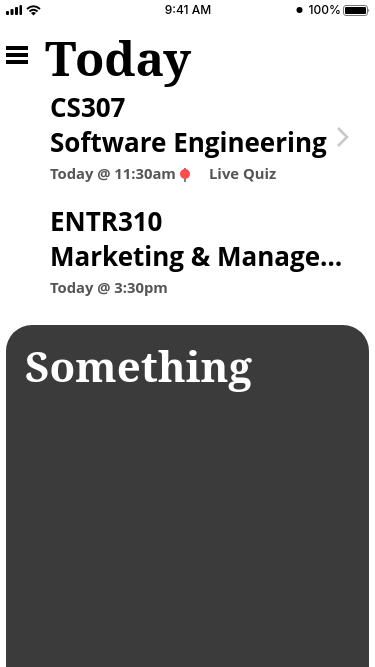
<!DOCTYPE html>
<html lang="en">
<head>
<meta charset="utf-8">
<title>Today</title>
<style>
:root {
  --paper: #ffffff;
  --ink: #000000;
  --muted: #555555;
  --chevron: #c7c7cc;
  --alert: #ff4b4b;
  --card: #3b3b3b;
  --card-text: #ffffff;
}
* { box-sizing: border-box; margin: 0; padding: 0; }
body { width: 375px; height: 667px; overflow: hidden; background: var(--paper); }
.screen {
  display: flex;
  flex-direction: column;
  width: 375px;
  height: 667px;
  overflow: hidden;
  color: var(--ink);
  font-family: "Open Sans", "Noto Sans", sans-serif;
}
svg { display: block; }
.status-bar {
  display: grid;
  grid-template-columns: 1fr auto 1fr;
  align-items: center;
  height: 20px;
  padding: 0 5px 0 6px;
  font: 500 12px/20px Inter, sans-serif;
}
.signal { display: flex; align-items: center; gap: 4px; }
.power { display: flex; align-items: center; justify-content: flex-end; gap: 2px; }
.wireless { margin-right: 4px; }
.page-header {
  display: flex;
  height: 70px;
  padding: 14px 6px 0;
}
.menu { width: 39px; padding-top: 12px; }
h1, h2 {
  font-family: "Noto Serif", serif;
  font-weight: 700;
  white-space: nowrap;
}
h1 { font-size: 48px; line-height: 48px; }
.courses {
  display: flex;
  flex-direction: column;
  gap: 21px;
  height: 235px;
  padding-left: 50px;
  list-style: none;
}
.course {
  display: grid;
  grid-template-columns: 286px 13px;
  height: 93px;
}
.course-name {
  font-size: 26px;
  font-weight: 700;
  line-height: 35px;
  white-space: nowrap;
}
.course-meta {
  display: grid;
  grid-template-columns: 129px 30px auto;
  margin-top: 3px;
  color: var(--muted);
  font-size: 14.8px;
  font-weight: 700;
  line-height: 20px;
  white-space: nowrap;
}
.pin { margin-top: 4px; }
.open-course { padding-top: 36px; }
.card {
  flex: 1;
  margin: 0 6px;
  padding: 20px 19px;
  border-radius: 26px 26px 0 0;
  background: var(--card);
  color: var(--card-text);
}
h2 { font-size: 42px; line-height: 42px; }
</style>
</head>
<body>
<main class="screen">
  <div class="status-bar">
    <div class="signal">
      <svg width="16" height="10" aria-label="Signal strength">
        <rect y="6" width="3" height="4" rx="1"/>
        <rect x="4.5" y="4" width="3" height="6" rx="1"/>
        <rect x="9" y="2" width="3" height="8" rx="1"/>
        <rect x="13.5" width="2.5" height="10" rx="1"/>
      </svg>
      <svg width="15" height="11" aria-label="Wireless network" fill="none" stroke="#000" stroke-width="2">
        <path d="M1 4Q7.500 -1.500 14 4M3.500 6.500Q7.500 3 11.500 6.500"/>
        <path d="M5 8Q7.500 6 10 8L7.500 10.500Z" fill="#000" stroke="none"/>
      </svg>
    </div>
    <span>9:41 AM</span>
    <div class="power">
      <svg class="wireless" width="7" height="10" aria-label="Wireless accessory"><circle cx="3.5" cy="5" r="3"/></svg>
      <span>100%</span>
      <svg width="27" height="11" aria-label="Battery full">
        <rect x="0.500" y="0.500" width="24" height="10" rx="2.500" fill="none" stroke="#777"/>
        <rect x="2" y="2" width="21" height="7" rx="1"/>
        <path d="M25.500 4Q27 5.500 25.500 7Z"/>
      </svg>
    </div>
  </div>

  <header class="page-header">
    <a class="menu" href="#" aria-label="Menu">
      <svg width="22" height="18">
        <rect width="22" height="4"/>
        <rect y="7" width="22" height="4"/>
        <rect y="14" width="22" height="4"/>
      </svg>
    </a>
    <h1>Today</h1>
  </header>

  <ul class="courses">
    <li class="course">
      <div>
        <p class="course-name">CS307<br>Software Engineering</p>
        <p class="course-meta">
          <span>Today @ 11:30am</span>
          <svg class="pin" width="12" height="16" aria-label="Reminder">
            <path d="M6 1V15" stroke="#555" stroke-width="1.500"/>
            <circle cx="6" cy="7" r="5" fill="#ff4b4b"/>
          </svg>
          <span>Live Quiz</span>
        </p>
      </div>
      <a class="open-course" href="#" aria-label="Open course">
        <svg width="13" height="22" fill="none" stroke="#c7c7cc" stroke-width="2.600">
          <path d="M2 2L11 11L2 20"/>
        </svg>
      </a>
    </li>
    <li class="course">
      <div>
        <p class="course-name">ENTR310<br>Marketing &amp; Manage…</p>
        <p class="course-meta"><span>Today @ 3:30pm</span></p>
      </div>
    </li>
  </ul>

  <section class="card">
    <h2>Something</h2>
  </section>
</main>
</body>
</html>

━━━━━━━━━━━━━━━━━━━━

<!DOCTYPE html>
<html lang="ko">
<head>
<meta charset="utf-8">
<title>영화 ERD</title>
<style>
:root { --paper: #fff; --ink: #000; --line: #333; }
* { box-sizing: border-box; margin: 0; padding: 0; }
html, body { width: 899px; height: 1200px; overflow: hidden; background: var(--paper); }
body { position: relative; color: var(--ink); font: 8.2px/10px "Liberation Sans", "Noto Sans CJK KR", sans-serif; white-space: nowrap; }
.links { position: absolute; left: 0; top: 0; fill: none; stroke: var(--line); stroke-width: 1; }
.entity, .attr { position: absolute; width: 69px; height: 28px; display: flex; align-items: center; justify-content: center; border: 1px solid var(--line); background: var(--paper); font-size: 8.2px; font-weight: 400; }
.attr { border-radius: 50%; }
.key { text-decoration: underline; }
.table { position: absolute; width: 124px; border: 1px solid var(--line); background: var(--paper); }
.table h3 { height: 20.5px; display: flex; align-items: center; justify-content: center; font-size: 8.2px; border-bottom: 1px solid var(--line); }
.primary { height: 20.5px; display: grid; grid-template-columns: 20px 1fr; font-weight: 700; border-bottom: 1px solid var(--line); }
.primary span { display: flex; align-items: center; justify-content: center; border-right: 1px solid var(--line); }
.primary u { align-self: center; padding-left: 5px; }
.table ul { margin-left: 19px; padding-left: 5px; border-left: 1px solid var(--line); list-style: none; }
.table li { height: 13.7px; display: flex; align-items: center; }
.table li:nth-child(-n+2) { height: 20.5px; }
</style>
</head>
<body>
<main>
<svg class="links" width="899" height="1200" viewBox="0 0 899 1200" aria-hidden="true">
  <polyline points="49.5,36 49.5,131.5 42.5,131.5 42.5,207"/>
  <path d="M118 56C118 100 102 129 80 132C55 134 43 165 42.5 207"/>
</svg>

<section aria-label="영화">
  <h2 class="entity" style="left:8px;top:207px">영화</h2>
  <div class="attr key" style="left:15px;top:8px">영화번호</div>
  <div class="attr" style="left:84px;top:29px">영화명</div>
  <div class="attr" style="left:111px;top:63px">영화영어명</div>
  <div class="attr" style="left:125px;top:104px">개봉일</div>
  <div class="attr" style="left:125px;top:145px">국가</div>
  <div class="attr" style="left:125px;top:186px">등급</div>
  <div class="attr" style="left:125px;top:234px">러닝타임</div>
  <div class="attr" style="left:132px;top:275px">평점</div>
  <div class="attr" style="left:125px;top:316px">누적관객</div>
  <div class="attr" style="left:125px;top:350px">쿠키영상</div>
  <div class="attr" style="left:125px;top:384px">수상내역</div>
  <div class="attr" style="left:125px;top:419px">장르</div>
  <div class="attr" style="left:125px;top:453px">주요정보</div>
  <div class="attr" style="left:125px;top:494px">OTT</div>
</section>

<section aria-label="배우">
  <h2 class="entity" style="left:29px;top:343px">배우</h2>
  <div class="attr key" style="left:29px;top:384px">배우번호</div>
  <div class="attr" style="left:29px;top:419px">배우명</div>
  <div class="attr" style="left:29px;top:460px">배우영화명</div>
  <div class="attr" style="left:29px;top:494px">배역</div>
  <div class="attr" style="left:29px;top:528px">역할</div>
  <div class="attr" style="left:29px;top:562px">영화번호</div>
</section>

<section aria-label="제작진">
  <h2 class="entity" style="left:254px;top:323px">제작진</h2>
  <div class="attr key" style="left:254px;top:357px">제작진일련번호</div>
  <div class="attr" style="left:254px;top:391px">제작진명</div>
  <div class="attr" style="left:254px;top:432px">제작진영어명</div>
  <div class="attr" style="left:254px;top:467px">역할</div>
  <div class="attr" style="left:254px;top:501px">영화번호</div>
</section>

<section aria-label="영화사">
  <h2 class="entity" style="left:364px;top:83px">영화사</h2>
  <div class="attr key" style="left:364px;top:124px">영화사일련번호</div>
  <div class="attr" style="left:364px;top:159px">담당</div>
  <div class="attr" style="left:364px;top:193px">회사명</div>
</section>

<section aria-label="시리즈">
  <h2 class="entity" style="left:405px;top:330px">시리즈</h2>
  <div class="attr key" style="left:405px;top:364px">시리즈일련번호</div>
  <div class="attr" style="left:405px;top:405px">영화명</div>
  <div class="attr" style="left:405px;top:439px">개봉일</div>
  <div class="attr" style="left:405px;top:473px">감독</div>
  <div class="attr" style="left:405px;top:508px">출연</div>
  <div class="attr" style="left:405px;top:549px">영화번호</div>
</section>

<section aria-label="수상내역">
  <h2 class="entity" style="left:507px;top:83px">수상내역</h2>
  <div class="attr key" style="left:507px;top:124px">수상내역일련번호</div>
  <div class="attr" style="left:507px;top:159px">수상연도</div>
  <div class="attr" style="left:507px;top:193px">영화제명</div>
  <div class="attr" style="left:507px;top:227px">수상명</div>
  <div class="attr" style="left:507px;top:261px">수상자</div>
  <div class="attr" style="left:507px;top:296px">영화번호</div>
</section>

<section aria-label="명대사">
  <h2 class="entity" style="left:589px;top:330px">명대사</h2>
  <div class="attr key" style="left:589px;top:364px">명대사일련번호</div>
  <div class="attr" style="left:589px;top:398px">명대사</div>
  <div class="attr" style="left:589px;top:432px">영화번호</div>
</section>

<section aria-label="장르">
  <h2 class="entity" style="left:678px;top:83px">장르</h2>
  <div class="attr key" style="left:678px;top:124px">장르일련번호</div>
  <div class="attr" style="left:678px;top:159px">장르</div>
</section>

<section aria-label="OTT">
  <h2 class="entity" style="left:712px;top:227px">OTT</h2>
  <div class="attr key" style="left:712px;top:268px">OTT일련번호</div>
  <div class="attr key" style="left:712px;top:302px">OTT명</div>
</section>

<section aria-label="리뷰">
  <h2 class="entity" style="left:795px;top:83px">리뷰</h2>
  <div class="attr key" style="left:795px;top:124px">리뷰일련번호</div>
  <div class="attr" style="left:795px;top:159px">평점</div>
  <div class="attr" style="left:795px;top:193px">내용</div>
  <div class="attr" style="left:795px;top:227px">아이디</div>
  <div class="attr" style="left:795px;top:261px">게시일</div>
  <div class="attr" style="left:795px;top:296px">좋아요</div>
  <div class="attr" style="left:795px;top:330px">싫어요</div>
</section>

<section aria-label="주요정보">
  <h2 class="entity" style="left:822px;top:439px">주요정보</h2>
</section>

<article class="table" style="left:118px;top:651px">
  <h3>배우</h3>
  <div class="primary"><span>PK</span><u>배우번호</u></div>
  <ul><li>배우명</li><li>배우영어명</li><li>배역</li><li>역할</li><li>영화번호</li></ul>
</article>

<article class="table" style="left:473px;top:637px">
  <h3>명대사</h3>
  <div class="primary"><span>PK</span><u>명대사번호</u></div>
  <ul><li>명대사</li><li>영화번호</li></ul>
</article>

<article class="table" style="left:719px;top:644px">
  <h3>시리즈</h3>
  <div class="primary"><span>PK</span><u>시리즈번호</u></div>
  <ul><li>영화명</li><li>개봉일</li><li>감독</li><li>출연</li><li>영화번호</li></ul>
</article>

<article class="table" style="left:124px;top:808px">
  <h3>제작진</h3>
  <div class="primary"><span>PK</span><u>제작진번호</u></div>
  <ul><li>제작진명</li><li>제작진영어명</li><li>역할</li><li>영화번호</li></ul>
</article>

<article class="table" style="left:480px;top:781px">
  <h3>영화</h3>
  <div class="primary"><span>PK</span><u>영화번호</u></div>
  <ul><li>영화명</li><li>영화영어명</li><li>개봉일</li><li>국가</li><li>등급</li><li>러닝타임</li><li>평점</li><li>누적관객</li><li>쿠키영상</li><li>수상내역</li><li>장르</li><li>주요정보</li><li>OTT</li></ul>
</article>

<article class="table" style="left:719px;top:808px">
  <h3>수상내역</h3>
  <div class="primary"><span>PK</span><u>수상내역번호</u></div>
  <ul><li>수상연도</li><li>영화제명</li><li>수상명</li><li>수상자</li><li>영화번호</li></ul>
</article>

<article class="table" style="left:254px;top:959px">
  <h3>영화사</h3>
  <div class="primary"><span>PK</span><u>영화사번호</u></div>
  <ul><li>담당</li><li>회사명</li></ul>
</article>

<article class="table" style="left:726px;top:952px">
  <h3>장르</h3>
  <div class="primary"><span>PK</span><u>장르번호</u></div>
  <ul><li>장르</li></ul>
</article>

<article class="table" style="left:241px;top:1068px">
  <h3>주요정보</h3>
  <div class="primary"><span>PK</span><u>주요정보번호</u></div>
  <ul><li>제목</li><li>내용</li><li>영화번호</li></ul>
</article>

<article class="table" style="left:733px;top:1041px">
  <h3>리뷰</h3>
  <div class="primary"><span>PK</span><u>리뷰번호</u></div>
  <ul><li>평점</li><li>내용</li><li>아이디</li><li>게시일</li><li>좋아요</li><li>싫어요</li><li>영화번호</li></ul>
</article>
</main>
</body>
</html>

━━━━━━━━━━━━━━━━━━━━

## Required action
In the records above, find the line with "relative; color: var(--ink);"; write out exactly that line and each one after it, stopping after the line with "absolute; left: 0;".

## Result below
body { position: relative; color: var(--ink); font: 8.2px/10px "Liberation Sans", "Noto Sans CJK KR", sans-serif; white-space: nowrap; }
.links { position: absolute; left: 0; top: 0; fill: none; stroke: var(--line); stroke-width: 1; }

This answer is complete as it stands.